__Work instructions__: Consider the entries given below. Count the lines that include "color" and give only the count.
______________________________
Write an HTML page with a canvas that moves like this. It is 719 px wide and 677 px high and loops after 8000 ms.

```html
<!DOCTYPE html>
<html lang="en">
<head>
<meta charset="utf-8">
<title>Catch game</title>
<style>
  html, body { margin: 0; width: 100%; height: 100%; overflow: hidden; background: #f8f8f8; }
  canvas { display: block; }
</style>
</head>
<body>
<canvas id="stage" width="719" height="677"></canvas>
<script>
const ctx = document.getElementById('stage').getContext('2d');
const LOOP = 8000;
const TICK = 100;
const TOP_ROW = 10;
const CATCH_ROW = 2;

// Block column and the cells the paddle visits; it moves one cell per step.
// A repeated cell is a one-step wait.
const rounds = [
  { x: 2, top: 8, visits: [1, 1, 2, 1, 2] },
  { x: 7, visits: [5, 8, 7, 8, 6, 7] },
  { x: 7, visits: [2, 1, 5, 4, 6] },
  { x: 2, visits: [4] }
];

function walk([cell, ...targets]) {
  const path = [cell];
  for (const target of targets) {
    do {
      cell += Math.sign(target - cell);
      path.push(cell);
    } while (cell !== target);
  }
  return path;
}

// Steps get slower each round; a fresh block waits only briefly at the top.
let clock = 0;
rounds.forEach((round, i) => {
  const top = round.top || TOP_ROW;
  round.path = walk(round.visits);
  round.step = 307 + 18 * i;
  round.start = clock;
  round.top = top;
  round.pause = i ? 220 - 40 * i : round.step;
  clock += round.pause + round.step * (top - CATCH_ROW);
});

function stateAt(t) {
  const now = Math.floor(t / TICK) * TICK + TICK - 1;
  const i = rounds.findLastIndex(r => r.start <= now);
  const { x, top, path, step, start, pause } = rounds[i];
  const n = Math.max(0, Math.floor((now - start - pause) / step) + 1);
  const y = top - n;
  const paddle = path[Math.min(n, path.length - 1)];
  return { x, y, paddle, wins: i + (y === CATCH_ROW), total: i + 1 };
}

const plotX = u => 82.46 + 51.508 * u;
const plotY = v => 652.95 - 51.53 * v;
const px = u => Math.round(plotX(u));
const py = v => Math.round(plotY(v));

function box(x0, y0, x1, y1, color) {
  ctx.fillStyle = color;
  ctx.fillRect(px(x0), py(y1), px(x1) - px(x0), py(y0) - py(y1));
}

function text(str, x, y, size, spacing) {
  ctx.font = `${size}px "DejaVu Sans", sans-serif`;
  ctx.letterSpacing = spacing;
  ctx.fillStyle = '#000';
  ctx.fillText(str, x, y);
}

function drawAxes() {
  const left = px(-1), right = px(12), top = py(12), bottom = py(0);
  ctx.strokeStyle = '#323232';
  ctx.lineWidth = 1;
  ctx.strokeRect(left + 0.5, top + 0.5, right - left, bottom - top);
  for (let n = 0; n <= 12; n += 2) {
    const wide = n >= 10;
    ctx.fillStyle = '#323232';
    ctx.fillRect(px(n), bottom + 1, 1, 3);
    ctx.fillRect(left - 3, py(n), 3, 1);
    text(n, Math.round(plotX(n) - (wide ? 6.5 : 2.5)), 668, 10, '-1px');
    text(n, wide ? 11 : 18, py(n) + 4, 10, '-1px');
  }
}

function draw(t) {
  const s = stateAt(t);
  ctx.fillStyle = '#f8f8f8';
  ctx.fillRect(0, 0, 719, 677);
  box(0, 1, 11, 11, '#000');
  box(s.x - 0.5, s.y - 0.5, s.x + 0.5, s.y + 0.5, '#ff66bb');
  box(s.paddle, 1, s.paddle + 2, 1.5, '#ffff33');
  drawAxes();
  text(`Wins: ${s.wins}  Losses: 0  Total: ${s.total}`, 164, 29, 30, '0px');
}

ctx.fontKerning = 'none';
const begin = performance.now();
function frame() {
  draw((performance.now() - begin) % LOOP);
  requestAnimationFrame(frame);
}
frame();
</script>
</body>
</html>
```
______________________________
__Response below__: 2